> _Source data_
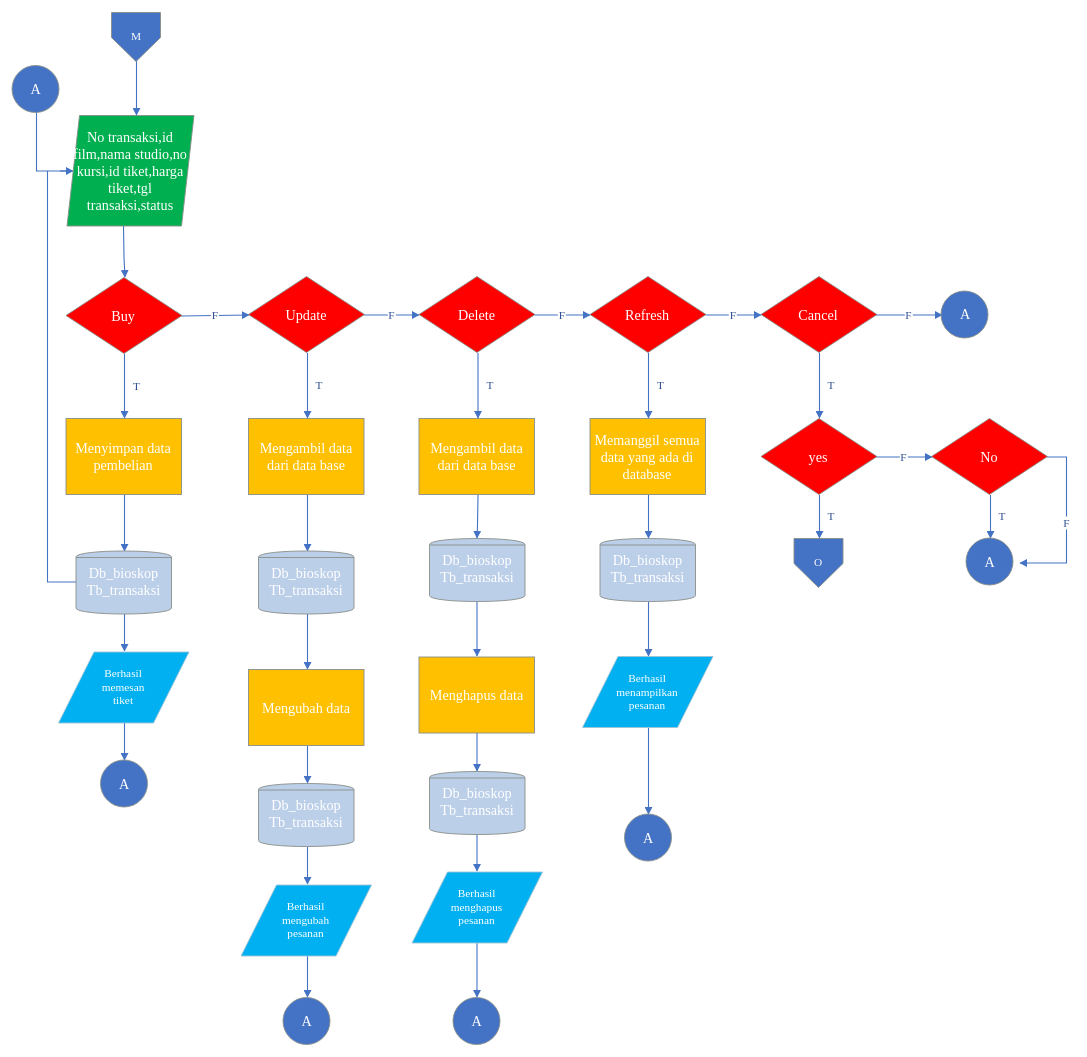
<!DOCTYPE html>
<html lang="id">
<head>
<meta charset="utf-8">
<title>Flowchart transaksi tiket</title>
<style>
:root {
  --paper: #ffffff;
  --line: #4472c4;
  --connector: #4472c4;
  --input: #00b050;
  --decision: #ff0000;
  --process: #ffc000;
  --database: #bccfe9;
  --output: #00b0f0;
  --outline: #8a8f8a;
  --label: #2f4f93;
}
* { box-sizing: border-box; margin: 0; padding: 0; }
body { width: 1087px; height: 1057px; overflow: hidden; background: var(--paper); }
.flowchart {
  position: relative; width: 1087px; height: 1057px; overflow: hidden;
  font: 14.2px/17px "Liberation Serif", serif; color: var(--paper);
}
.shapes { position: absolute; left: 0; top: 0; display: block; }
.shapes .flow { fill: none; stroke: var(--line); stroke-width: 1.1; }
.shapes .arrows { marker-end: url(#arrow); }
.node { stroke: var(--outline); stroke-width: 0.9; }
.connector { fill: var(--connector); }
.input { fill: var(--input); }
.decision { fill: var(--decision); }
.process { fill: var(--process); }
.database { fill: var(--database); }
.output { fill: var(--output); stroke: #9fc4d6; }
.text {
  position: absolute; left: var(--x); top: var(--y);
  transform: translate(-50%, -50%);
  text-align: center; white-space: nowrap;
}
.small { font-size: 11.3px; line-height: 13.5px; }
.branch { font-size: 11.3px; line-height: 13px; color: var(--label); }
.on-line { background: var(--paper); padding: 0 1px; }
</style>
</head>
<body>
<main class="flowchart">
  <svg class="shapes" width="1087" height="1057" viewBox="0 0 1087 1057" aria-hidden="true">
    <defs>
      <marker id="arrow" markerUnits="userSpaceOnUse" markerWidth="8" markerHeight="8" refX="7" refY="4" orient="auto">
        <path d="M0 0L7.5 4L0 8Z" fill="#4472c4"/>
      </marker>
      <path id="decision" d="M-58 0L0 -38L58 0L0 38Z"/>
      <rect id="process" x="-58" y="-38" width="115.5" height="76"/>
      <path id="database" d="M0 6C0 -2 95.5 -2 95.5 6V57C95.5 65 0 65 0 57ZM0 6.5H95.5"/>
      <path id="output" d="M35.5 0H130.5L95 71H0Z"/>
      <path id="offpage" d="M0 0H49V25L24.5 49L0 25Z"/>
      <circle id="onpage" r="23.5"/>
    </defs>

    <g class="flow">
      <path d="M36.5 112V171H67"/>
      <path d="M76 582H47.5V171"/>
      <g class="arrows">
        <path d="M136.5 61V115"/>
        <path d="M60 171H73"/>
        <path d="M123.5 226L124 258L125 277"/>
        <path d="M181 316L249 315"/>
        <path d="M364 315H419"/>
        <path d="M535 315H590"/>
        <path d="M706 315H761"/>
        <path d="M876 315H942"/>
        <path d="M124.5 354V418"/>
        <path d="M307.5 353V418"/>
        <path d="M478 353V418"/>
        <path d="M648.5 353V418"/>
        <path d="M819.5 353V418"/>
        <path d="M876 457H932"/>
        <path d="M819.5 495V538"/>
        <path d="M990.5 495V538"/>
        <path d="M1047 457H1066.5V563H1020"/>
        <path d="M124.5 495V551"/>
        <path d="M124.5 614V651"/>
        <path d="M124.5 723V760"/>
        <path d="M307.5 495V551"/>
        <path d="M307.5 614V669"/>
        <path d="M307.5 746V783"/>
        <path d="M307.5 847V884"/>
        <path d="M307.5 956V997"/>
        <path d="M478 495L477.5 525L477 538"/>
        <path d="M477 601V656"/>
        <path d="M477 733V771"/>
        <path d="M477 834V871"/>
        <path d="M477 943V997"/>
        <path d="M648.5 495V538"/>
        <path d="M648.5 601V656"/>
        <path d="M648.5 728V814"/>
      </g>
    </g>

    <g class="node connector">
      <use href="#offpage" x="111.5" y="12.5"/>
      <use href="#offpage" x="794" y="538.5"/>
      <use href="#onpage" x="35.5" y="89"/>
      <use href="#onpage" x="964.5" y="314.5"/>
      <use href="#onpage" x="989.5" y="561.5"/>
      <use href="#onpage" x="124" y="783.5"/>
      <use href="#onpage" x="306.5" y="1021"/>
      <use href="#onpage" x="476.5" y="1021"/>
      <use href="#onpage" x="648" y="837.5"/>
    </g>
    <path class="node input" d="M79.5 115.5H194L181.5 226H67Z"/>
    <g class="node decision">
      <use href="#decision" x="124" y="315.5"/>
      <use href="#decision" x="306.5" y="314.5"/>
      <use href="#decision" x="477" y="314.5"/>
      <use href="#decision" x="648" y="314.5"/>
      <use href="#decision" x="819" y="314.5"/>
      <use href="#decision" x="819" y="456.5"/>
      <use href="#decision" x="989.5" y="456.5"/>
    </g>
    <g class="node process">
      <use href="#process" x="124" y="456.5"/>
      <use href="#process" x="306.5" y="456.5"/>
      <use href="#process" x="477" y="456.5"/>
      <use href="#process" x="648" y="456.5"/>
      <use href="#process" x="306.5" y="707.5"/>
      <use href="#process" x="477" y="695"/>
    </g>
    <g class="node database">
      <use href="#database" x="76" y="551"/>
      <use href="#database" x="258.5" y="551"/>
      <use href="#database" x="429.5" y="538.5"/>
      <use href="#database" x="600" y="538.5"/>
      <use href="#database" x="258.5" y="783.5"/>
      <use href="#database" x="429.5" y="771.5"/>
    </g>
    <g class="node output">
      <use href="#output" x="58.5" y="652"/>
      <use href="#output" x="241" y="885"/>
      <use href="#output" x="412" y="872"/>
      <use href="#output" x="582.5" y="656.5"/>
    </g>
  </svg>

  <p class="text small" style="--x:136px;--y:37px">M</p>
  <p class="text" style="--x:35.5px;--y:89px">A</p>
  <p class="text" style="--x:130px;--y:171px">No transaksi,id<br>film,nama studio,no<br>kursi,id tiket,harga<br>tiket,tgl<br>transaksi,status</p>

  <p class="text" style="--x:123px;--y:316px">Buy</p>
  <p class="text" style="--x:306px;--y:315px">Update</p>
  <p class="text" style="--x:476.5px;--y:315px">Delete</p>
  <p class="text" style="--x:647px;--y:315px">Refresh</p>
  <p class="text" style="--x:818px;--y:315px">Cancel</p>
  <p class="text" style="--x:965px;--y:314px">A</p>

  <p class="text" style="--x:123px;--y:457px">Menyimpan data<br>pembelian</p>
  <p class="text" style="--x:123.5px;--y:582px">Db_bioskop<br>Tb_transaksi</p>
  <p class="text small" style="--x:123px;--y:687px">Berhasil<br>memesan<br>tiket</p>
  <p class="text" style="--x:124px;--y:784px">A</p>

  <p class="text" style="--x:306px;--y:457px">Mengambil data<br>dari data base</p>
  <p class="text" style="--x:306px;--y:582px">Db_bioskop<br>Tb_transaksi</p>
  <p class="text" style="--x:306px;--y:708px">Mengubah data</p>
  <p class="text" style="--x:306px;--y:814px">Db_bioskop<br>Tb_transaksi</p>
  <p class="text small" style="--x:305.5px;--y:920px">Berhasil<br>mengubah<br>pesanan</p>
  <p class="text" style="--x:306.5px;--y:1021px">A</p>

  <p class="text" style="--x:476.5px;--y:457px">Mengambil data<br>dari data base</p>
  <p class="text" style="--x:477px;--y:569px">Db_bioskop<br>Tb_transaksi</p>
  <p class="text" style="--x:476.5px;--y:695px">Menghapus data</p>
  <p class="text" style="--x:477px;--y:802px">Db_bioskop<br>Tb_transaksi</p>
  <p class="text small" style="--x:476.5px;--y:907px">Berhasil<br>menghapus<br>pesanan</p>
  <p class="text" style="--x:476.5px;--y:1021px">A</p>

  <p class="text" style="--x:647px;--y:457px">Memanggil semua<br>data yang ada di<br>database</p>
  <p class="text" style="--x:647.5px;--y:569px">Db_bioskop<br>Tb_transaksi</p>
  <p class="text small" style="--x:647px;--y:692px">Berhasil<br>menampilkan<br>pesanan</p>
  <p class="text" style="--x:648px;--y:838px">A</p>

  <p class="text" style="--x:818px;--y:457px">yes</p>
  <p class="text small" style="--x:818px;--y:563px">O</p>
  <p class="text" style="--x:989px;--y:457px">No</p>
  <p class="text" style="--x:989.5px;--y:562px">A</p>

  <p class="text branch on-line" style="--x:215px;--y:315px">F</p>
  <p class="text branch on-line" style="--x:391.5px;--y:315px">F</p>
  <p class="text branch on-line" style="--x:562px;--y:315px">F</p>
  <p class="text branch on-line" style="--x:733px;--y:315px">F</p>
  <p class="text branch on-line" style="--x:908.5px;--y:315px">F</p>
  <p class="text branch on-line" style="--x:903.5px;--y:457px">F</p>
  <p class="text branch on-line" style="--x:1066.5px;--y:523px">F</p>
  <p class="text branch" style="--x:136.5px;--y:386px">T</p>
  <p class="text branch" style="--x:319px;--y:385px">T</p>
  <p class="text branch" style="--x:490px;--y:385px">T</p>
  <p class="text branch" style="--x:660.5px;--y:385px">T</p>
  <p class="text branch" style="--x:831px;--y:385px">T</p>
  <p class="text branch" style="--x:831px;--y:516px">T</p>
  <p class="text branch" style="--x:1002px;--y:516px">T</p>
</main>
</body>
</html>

--

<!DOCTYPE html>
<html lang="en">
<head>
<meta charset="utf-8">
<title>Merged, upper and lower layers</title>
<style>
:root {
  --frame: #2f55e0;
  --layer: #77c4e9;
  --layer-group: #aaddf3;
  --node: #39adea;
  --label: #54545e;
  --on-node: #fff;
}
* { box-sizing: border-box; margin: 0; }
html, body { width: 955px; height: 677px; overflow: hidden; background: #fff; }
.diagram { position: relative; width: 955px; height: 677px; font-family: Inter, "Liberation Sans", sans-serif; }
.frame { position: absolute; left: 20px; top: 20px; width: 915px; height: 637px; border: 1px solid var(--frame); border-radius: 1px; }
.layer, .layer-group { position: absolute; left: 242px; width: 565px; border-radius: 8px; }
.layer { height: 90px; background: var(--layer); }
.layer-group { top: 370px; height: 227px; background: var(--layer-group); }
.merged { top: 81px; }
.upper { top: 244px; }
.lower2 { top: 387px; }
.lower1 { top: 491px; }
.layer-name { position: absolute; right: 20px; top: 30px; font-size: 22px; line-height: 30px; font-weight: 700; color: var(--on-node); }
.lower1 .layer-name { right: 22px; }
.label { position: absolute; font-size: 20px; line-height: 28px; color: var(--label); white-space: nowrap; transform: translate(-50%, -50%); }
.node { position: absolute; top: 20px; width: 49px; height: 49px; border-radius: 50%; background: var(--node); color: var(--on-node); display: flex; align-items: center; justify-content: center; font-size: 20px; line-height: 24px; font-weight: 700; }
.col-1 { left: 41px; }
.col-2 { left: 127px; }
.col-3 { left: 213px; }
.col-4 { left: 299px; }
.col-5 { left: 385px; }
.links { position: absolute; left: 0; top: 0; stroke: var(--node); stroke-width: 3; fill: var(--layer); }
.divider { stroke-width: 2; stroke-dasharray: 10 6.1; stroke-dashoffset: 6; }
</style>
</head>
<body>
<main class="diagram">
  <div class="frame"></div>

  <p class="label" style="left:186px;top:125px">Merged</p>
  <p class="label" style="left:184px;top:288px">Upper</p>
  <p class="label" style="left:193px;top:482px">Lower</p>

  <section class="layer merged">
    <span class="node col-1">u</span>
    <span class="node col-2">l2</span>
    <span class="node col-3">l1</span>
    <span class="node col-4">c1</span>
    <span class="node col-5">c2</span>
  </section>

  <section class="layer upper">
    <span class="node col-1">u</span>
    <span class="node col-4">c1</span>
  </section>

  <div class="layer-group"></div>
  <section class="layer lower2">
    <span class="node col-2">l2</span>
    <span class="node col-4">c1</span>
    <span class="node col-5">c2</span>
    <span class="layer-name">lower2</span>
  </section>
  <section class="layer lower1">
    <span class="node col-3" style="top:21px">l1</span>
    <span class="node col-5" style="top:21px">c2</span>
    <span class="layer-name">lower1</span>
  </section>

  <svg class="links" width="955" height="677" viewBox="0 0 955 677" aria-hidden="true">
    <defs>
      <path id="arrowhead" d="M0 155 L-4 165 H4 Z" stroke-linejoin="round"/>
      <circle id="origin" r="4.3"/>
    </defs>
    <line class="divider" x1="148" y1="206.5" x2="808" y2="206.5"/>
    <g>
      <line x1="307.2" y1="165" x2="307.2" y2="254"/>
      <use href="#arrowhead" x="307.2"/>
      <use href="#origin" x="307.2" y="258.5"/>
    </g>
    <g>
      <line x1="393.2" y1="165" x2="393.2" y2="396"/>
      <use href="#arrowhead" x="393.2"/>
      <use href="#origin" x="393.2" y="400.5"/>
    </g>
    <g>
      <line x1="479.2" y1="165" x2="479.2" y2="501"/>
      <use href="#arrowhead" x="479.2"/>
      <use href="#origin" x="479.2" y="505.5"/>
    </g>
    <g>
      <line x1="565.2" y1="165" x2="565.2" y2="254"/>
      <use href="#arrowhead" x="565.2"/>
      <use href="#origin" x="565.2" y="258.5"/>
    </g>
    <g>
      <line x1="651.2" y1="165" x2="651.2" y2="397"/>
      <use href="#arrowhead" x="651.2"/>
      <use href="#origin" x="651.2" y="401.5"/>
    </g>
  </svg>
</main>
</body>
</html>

--

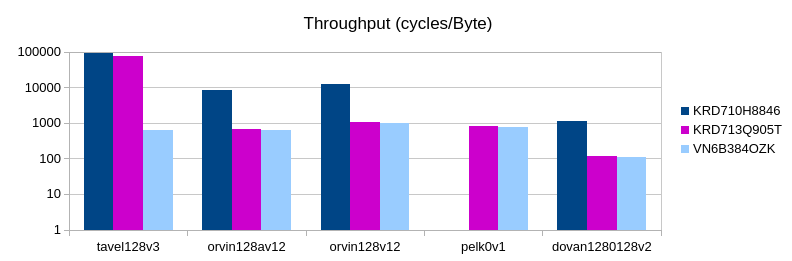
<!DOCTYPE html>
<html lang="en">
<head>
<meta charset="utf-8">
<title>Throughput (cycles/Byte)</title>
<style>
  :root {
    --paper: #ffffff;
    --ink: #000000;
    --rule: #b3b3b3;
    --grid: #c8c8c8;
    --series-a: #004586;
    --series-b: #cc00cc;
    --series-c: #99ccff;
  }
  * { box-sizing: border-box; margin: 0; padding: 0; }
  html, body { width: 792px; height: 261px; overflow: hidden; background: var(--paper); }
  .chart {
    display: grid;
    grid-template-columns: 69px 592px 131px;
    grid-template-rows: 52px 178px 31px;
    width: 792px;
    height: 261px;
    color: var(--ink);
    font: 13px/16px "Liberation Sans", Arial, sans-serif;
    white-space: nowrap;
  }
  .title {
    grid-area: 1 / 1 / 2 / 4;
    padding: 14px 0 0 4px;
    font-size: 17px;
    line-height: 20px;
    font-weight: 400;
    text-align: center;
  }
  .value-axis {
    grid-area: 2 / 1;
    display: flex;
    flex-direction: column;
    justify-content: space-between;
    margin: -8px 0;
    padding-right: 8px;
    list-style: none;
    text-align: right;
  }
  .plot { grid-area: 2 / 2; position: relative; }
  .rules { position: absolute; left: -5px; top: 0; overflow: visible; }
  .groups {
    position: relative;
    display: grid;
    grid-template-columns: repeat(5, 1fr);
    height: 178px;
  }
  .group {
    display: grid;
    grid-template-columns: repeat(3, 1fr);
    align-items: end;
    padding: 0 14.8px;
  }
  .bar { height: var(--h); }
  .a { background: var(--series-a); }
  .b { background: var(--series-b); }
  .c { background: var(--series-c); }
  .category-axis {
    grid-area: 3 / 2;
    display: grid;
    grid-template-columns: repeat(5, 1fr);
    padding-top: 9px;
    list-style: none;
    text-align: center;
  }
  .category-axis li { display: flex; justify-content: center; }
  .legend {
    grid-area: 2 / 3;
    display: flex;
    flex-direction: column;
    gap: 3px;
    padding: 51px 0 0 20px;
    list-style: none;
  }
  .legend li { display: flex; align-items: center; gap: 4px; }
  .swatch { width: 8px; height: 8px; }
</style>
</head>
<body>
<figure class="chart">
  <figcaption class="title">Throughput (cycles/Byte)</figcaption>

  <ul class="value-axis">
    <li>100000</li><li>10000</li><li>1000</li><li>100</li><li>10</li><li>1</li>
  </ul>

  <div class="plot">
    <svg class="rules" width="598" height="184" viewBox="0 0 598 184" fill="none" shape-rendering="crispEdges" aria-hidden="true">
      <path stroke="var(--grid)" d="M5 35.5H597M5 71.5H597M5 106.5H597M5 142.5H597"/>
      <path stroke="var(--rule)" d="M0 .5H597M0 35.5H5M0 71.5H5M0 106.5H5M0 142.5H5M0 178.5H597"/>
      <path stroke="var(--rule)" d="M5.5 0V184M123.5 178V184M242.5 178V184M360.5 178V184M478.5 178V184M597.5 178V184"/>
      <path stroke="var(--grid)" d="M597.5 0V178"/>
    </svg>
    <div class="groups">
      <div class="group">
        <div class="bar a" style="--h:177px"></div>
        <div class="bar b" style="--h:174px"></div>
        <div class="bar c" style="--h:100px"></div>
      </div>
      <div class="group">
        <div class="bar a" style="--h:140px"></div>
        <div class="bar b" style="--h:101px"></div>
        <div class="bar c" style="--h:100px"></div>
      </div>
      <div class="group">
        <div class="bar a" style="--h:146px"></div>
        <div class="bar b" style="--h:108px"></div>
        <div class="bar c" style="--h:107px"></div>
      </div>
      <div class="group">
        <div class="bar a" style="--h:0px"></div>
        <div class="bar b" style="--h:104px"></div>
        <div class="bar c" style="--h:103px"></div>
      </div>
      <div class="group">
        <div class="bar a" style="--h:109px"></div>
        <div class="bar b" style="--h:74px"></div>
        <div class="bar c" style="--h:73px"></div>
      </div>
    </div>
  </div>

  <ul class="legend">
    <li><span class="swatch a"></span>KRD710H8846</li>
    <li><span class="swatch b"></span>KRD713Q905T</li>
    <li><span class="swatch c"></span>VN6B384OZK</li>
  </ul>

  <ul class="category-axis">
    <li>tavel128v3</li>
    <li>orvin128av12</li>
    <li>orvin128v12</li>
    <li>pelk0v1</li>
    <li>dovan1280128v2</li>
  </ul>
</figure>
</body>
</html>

> _Task statement_
From the lines above, copy those that contain the word "output".

> _Task result_
  --output: #00b0f0;
.output { fill: var(--output); stroke: #9fc4d6; }
      <path id="output" d="M35.5 0H130.5L95 71H0Z"/>
    <g class="node output">
      <use href="#output" x="58.5" y="652"/>
      <use href="#output" x="241" y="885"/>
      <use href="#output" x="412" y="872"/>
      <use href="#output" x="582.5" y="656.5"/>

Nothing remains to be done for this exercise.